That concept of family is the foundation of Tom’s Place, as Mihalik has now been joined in the business by his son, Tom Jr., and sister, Anett Alves.
“We are very much a family business, and it’s great working with them both. We never have arguments,” says Mihalik. “I think my dad would be very proud of my family and all the great things we have done, never forgetting where we came from and to work hard, believe in yourself and to not give up on your dream.”
“My dream was to sell designer clothing in the early 1980s at discount prices, and we were the first to do that,” says Mihalik. “We have people from all walks of life shopping here because of our quality and pricing and our vast selection of merchandise. We probably have more suits here than anywhere else in the world. We always wanted to be known as the place that sells suits.”

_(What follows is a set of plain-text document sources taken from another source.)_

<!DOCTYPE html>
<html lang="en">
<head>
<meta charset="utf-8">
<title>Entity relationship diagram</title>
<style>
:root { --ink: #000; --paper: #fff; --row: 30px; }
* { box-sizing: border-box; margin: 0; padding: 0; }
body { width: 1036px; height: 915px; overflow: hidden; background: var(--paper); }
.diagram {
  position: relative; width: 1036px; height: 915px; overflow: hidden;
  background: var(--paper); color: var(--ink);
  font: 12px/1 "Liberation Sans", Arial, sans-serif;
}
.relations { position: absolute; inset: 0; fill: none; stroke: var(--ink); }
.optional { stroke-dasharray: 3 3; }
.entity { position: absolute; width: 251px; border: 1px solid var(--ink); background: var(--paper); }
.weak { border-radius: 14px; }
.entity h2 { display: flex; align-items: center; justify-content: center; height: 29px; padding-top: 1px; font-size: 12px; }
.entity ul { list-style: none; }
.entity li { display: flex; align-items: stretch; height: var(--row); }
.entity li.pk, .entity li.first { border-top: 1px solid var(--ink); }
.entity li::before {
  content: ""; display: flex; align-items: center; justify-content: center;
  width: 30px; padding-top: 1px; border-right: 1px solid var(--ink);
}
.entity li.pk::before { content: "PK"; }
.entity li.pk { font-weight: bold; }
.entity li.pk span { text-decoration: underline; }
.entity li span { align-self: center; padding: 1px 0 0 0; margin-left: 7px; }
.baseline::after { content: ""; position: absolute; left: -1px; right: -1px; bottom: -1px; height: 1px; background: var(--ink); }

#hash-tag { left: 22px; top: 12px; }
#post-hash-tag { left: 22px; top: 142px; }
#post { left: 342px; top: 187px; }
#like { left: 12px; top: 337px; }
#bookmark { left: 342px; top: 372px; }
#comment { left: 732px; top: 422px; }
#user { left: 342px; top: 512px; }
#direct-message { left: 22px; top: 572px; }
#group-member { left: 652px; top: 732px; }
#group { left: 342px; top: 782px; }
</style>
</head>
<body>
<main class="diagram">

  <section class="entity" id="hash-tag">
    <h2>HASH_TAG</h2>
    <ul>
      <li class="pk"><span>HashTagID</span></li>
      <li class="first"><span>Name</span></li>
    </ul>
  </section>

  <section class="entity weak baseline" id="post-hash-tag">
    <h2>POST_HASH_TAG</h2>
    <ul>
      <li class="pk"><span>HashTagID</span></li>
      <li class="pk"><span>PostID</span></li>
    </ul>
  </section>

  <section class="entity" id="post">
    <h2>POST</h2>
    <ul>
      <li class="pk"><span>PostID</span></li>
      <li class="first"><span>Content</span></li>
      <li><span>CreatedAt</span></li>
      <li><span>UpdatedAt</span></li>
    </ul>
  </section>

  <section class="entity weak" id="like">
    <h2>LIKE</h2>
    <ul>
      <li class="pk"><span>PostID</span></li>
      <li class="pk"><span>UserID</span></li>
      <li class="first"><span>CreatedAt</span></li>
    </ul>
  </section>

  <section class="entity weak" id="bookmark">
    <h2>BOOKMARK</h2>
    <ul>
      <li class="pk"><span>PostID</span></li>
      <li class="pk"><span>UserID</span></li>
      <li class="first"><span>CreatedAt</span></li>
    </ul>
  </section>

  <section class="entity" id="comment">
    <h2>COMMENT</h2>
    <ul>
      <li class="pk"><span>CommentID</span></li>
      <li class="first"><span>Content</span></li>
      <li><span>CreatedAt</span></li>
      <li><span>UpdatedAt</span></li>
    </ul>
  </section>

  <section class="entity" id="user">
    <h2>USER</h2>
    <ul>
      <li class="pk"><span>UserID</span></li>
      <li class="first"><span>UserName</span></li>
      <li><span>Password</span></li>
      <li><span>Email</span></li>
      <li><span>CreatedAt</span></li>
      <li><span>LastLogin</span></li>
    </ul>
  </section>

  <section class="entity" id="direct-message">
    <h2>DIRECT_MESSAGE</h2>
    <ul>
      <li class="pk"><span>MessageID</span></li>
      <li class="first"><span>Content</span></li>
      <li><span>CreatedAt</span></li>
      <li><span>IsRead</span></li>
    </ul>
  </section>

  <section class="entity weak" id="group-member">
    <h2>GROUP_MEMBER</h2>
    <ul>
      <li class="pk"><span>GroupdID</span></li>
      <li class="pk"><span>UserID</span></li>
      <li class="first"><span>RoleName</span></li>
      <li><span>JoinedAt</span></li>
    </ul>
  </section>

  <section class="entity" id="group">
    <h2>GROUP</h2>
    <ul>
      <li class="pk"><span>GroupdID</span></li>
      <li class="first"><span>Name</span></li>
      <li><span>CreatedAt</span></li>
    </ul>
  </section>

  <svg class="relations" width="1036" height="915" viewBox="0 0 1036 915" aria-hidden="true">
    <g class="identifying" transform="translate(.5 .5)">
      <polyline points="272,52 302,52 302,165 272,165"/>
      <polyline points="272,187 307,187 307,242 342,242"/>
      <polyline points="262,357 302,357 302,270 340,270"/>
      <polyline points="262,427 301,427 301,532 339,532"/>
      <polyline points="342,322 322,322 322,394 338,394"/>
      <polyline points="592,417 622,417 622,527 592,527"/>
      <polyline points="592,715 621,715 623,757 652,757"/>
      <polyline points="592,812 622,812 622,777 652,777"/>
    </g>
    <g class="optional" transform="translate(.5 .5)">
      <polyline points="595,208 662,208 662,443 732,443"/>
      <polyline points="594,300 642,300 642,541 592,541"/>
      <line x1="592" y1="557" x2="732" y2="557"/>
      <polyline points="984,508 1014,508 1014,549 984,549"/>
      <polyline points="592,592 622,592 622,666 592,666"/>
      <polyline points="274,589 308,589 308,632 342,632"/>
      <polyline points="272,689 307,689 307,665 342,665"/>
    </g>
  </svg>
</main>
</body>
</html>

Family, friends, relationships and clothing are what make up la dolce vita, or the sweet life, for Mihalik. With the addition of Italian food. “The best meals are Italian, with fresh and simple soups, pasta, breads and sauces,” says Mihalik. “In order for you to have la dolce vita, you don’t need money, you just need style and class, which is very much alive and well in Italy.”
We would all consider ourselves most fortunate indeed to know a man such as Tom Mihalik and even more honoured to call him a friend. He may be a legendary retailer, known to everyone in town, but he is first and foremost a good and decent man, and there is no higher praise than that.